So, let’s talk about sight words. Do we really need them? In a word- YES! Sight words are important, and they’re here to stay. There are many benefits to learning new sight words for young students. Sight words allow emergent readers to develop reading fluency, while also strengthening their vocabulary and writing skills. Sight words enable students to recognize and read a word without the need to stop and sound it out. Can you imagine how frustrating it would be to sound out every word in a sentence, every time you read? Sight word recognition eliminates this frustration. Plus, there are words that cannot be easily sounded out or decoded. Some words simply do not follow the rules of phonics. Students need the ability to identify them on sight! Grab a FREEBIE here.
Sight Words and Reading Comprehension
Reading comprehension is a necessary life-skill for students. Without fluent comprehension, students will fail to retain information and even become poor readers. Did you know that students’ reading ability in the third grade is an indicator of future success? There are some states that build prisons based on the reading comprehension ability of their third grade students. I heard someone else say this, and I don’t remember who it was, but it’s important enough that it needs to be shared. Let’s build college dorms based on those scores, and not prison bunks! Literacy Mid-South has an interesting blog post HERE about the link between incarceration and low literacy.
When students learn sight words, they are building the foundation necessary to become successful readers and writers. Automatic sight word recognition provides students with the ability to quickly read and comprehend without decoding words. Sight words build accuracy as well as speed when reading. This all creates the groundwork for strong reading comprehension skills.
Phonics and Sight Words: A Balanced Approach
Sight words are crucial, but without phonics skills, readers will lack the fluency needed to move into reading comprehension. Just like students can’t be expected to sound out every single unknown word they encounter when reading a new text, students likewise can’t be expected to memorize by sight every single word they may encounter. Therefore, reading teachers must take a balanced approach to teaching literacy skills to their students.
Before students can learn how to read, they first need the concept of phonics. Students have to know what letters are, that they go together to make words, that words have meaning…. You see where I’m going? You can’t just jump right in with sight words. Young children have no concept of print. You must teach them to distinguish the difference between a given letter, a number, or simply just a scribble on a sheet of paper. They are all just symbols on a piece of paper until the teacher helps the child develop an understanding of their meaning. Phonics instruction will provide kids with the letter recognition needed to become familiar with sight words. Without phonics, sight word identification is nearly impossible.
Sight Word or High-Frequency Word?

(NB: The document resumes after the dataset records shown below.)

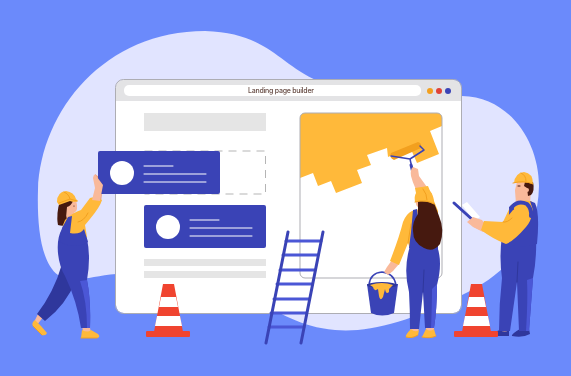
<!DOCTYPE html>
<html lang="en">
<head>
<meta charset="utf-8">
<title>Landing page builder</title>
<style>
:root {
  --sky: #6b8afb;
  --cloud: #e1e4ff;
  --navy: #3a43b6;
  --navy-dark: #2f379c;
  --navy-light: #4b57d6;
  --amber: #ffb93a;
  --amber-dark: #f2a01f;
  --red: #f0442f;
  --skin: #f9b99a;
  --skin-dark: #eb9f80;
  --hair: #46190f;
  --grey: #e5e5e5;
  --outline: #adadb3;
  --white: #ffffff;
}
html, body { margin: 0; overflow: hidden; background: var(--sky); }
.scene { display: block; width: 571px; height: 376px; }
.cloud { fill: var(--cloud); }
.navy { fill: var(--navy); }
.navy-dark { fill: var(--navy-dark); }
.navy-light { fill: var(--navy-light); }
.amber { fill: var(--amber); }
.amber-dark { fill: var(--amber-dark); }
.red { fill: var(--red); }
.skin { fill: var(--skin); }
.skin-dark { fill: var(--skin-dark); }
.hair { fill: var(--hair); }
.grey { fill: var(--grey); }
.white { fill: var(--white); }
.frame { fill: none; stroke: var(--outline); }
.slot { fill: var(--white); stroke: #b5b5b5; stroke-dasharray: 8 6; }
.line { fill: none; stroke-linecap: round; stroke-linejoin: round; }
.line-white { stroke: var(--white); }
.line-navy { stroke: var(--navy); }
.line-dark { stroke: var(--navy-dark); }
.line-amber { stroke: var(--amber-dark); }
.title { font: 500 7px "Inter", "Open Sans", sans-serif; fill: #5d4038; text-anchor: middle; }
</style>
</head>
<body>
<svg class="scene" viewBox="0 0 571 376" role="img" aria-label="Builders assembling a landing page in a browser window">
  <defs>
    <clipPath id="window-shape"><rect x="116" y="80" width="345" height="233" rx="8"/></clipPath>
    <clipPath id="panel-shape"><rect x="300" y="113" width="142" height="165" rx="5"/></clipPath>
    <g id="card">
      <rect class="navy" width="122" height="43" rx="2"/>
      <circle class="white" cx="24" cy="22" r="12"/>
      <path class="line line-white" d="M46 15H75M46 23H108M46 31H108"/>
    </g>
    <g id="cone">
      <path class="red" d="M17 0H28L37 48H8Z"/>
      <path class="white" d="M15 13H30L32 23H13ZM11 32H34L36 42H9Z"/>
      <rect class="red" y="47" width="44" height="6" rx="1"/>
    </g>
  </defs>

  <rect width="571" height="376" fill="var(--sky)"/>
  <path class="cloud" d="M38 190C41 110 105 31 205 31C268 33 278 64 318 81C370 103 425 95 462 96C510 97 539 142 539 186C538 238 510 272 462 295C410 322 368 333 335 330C300 327 280 312 255 301C190 270 150 272 116 274C92 276 73 284 58 275C40 262 37 222 38 190Z"/>

  <g id="browser-window">
    <g clip-path="url(#window-shape)">
      <rect class="white" x="116" y="80" width="345" height="233"/>
      <rect x="116" y="80" width="345" height="21" fill="#e3e3e5"/>
    </g>
    <rect class="frame" x="115.500" y="79.500" width="346" height="234" rx="8"/>
    <rect class="white" x="124" y="85" width="297" height="11" rx="5"/>
    <text class="title" x="281" y="93" textLength="66">Landing page builder</text>
    <circle class="amber-dark" cx="430" cy="91" r="3"/>
    <circle cx="439" cy="91" r="3" fill="#e04337"/>
    <circle class="navy" cx="448" cy="91" r="3"/>
  </g>

  <g id="page-blocks">
    <rect class="grey" x="144" y="113" width="122" height="18"/>
    <rect class="slot" x="144.500" y="151" width="121" height="43"/>
    <use href="#card" x="144" y="205"/>
    <rect class="grey" x="144" y="259" width="122" height="7"/>
    <rect class="grey" x="144" y="271" width="122" height="7"/>
  </g>

  <g id="paint-panel">
    <rect class="white" x="300" y="113" width="142" height="165" rx="5"/>
    <path class="amber" clip-path="url(#panel-shape)" d="M300 113H442V126L430 131L439 154L417 163L410 147L388 157L387 148L367 155L371 165L357 170L362 183L336 193L331 181L318 186L313 173L300 178Z"/>
    <rect class="frame" x="300" y="113" width="142" height="165" rx="5"/>
  </g>

  <g id="ladder" class="line line-navy" stroke-width="3">
    <path stroke="#4b57d6" d="M286 241H321M283 255H318M280 270H315M277 284H312M274 299H309M271 313H306M269 327H304"/>
    <path d="M288 232L266 343M323 232L301 343"/>
  </g>

  <use href="#cone" x="146" y="284"/>

  <g id="card-lifter">
    <path class="skin-dark" d="M93 204L96 186L94 179L95 174L99 177L103 185L101 202Z"/>
    <use href="#card" x="98" y="151"/>
    <path class="skin" d="M44 316L37 325L34 322L39 312ZM82 325L83 332H91L89 324Z"/>
    <path class="amber" d="M35 320L41 326L47 333Q46 336 42 335L33 326Q31 323 35 320ZM82 330Q88 333 91 330L98 334Q101 337 97 338H81Z"/>
    <path class="line line-amber" d="M33 326L42 335M81 338H97"/>
    <path class="navy-dark" d="M62 264Q54 292 37 314L45 321Q66 305 76 280L80 260Z"/>
    <path class="navy" d="M62 229C55 240 57 263 65 276Q77 301 81 328H90Q91 300 87 280Q91 257 87 239L82 224L67 221Z"/>
    <path class="navy-light" d="M87 280Q91 300 90 328H87Q87 301 80 281Z"/>
    <path class="hair" d="M60 203Q57 218 58 225Q67 228 70 219L75 204Z"/>
    <path class="skin" d="M65 212L68 223L76 217L74 213Q79 211 76 200L63 202Z"/>
    <path class="hair" d="M60 201H73Q71 206 67 207L66 218Q63 226 58 225Q56 213 60 201Z"/>
    <path class="amber" d="M65 220Q72 213 81 210L90 198Q96 196 102 200Q100 207 90 219L85 225L87 237Q78 245 65 239Q60 229 65 220Z"/>
    <path class="line line-amber" d="M78 222Q84 221 88 213"/>
    <path class="navy" d="M62 228L68 217L72 216L70 233Q80 235 84 229L88 242Q76 250 60 242Z"/>
    <path class="skin" d="M92 200L95 188L93 178Q94 172 97 177L103 185L100 201Z"/>
    <path class="amber" d="M57 202Q57 192 66 191Q74 192 76 199L78 201Q75 203 70 201L59 205Z"/>
    <path class="line line-amber" d="M59 203L70 199L77 201M64 192Q69 194 70 199"/>
    <circle class="hair" cx="74" cy="206" r="0.600"/>
  </g>

  <g id="wall-painter">
    <g id="paint-roller">
      <path class="amber-dark" d="M391 153L418 142Q422 143 421 148L394 160Q389 158 391 153Z"/>
      <path class="line line-navy" stroke-width="1.500" d="M420 146L424 150L410 159L391 156M410 159L412 168"/>
      <path class="line line-navy" stroke-width="3" d="M411 165L413 173"/>
    </g>
    <path class="skin" d="M411 176Q410 169 413 167L418 169L419 176L432 194L423 202Q414 188 411 176Z"/>
    <path class="amber" d="M415 188L428 186L438 211L437 234L424 234Z"/>
    <g id="bucket">
      <path class="line line-navy" stroke-width="1.500" d="M369 285Q370 273 382 272Q394 273 396 285"/>
      <path class="navy" d="M367 284H398L394 313Q382 318 371 313Z"/>
      <ellipse class="navy-dark" cx="382" cy="285" rx="15" ry="3"/>
      <path class="amber" d="M370 285Q382 281 393 285L389 289V292Q386 295 385 289L383 297Q380 302 379 296L378 289Q374 292 373 287Z"/>
    </g>
    <path class="skin" d="M392 260L399 264L393 271L388 275L384 272L387 267Z"/>
    <path class="skin" d="M411 326L410 334L418 333L419 326ZM426 325V333H434V325Z"/>
    <path class="amber" d="M411 329Q415 333 419 330L418 335Q412 339 406 337Q405 335 411 329ZM426 329Q430 332 434 329L436 336Q430 339 422 337Z"/>
    <path class="line line-amber" d="M406 337Q412 339 418 335M422 337Q430 339 436 336"/>
    <path class="amber" d="M412 211L424 208L437 214V249H410L408 243L399 265L390 261Q399 238 403 222Q406 214 412 211Z"/>
    <path class="line line-amber" d="M411 224L408 243"/>
    <path class="navy" d="M410 246Q422 251 437 246Q443 262 437 285Q437 309 434 328H425L423 292L419 329H410Q410 309 409 292Q403 269 410 246Z"/>
    <path class="navy-light" d="M437 284Q437 309 434 328H431Q432 304 432 289Z"/>
    <path class="line line-dark" d="M423 292L424 270"/>
    <path class="navy" d="M413 210L417 209L420 232L438 235V250Q424 253 409 248L411 232Z"/>
    <path class="skin" d="M416 198H430L427 212H420L418 207Q415 206 416 198Z"/>
    <path class="hair" d="M418 201L432 199Q436 207 439 216Q445 230 440 244Q433 253 424 248Q413 243 413 231Q412 222 418 214Z"/>
    <path class="amber" d="M415 202Q413 190 424 188Q434 190 434 204Q426 200 415 202Z"/>
    <path class="line line-amber" d="M415 202Q426 199 434 204M423 189Q427 194 427 200"/>
  </g>

  <g id="plan-reader">
    <path class="skin" d="M500 325V333H508V325ZM519 324L521 332H529V324Z"/>
    <path class="navy-dark" d="M500 330Q505 333 509 330V336H490Q490 333 500 330ZM520 329Q525 332 529 329L530 334Q523 338 512 336Q511 334 520 329Z"/>
    <path class="navy" d="M502 236Q517 245 536 234Q537 258 533 278L529 331H519L517 282L510 331H499Q499 304 502 278Q499 257 502 236Z"/>
    <path class="navy-light" d="M533 278L529 331H526Q528 300 527 280Z"/>
    <path class="line line-dark" d="M517 282L518 262"/>
    <path class="skin" d="M515 190L516 205L530 203L531 190Z"/>
    <path class="amber" d="M511 205Q521 199 531 201Q539 207 536 238Q519 247 502 238L503 222Z"/>
    <path class="navy" d="M509 207L514 203Q513 216 518 220Q529 220 533 210L530 201L535 203Q540 213 537 244Q520 250 501 242L504 228Q510 222 509 207Z"/>
    <path class="skin" d="M479 220L490 225L488 234L474 227L468 222L472 219Z"/>
    <path class="white" d="M462 205L467 202L480 217L474 221Z"/>
    <path class="line line-navy" stroke-width="3" d="M454 203L475 222"/>
    <path class="skin" d="M467 222L473 217L482 220L488 228L483 232L473 227Z"/>
    <path class="amber" d="M484 221L503 222L513 210Q525 204 531 211Q533 219 526 227Q514 241 506 244Q493 239 481 230Z"/>
    <path class="line line-amber" d="M503 222Q507 223 512 218"/>
    <path class="line line-navy" stroke-width="4" d="M512 207Q518 200 527 204Q532 209 531 216"/>
    <path class="skin" d="M517 182L532 181Q534 192 527 197Q521 200 517 196L515 190Z"/>
    <path class="hair" d="M525 182H533Q535 191 531 195L528 196L527 188L524 186Z"/>
    <circle class="skin" cx="527" cy="190" r="2"/>
    <path class="line" stroke="#46190f" d="M518 186H520"/>
    <path class="amber" d="M514 183Q515 173 524 172Q533 173 533 184Q526 181 514 183Z"/>
    <path class="line line-amber" d="M513 183Q524 180 533 184M521 173Q526 175 526 181"/>
  </g>

  <use href="#cone" x="454" y="284"/>
</svg>
</body>
</html>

You may be familiar with the common term “high-frequency word,” but what exactly does that mean? In a nutshell, high-frequency words are those that children will encounter frequently in text, that is… the words occur with HIGH frequency.
Most people refer to sight words and high-frequency words synonymously. I even do so myself. Some may argue though that high-frequency words are not quite the same as sight words. Now, I’m one who will definitely hear out both sides of a debate before making my decision, so please stay with me here…. Some say that a high-frequency word is only also a sight word when the child knows it on sight. OK. Anyway you choose to call them, sight words, high-frequency words, or sight words that appear with high frequency, we can all still agree that these words are critical to beginning readers’ success!
Dolch vs. Fry Sight Word Lists
The two most common sight word lists students will encounter are the Dolch and Fry lists.
Dolch sight words, trademarked by Edward William Dolch, were developed by compiling the most common words in children’s literature at the time. This list contains 220 words with a separate list for 95 nouns. While this list was created in 1936, a majority of the words (50-75%) of words are still relevant today. These words are divided into five lists.
Next, there is the collection of Fry Sight Words, developed in 1957 and then later updated in the 1980s by Dr. Edward Fry. He compiled a list of the most common 1,000 words encountered in print. However, this list does not contain nouns. These words are broken into 10 groups.
Given these points, there is no right or wrong list. Choose which list works the best for your students. However, the Fry List is more modern, and the words are frequently found in text today.
Activities to Practice Sight Words
There are so many ways to practice sight words. An old, but tried and true method is none-other than FLASHCARDS. Sort and even play games with them. It’s a simple but effective way for students to identify new words. Create center activities or use them for intervention. There are also new digital versions that support virtual learning but are still engaging like hands-on activities.
Because I believe that sight words are a BIG deal, I created a resource that is versatile for all students to use. This BIG BUNDLE of digital sight word activities and games is perfect for traditional face-to-face learning, distance learning, and even homeschool students. The best part is that you can grab a FREE set right here, right now! This freebie features the sight word “YOU” and can be used whole group, small group, or even as an independent learning activity. Students will love this interactive practice in Google Slides. They will learn word recognition by tracing the dotted letters, word shapes, spelling with letter tiles, fancy font puzzles, and so much more! You’ll love it, and so will your students.
In any event, check out the freebie and let me know what you think! I’d love to connect with you on social media. I love to see when my resources are helping kids. Feel free to tag me @teachermood on Instagram and Facebook!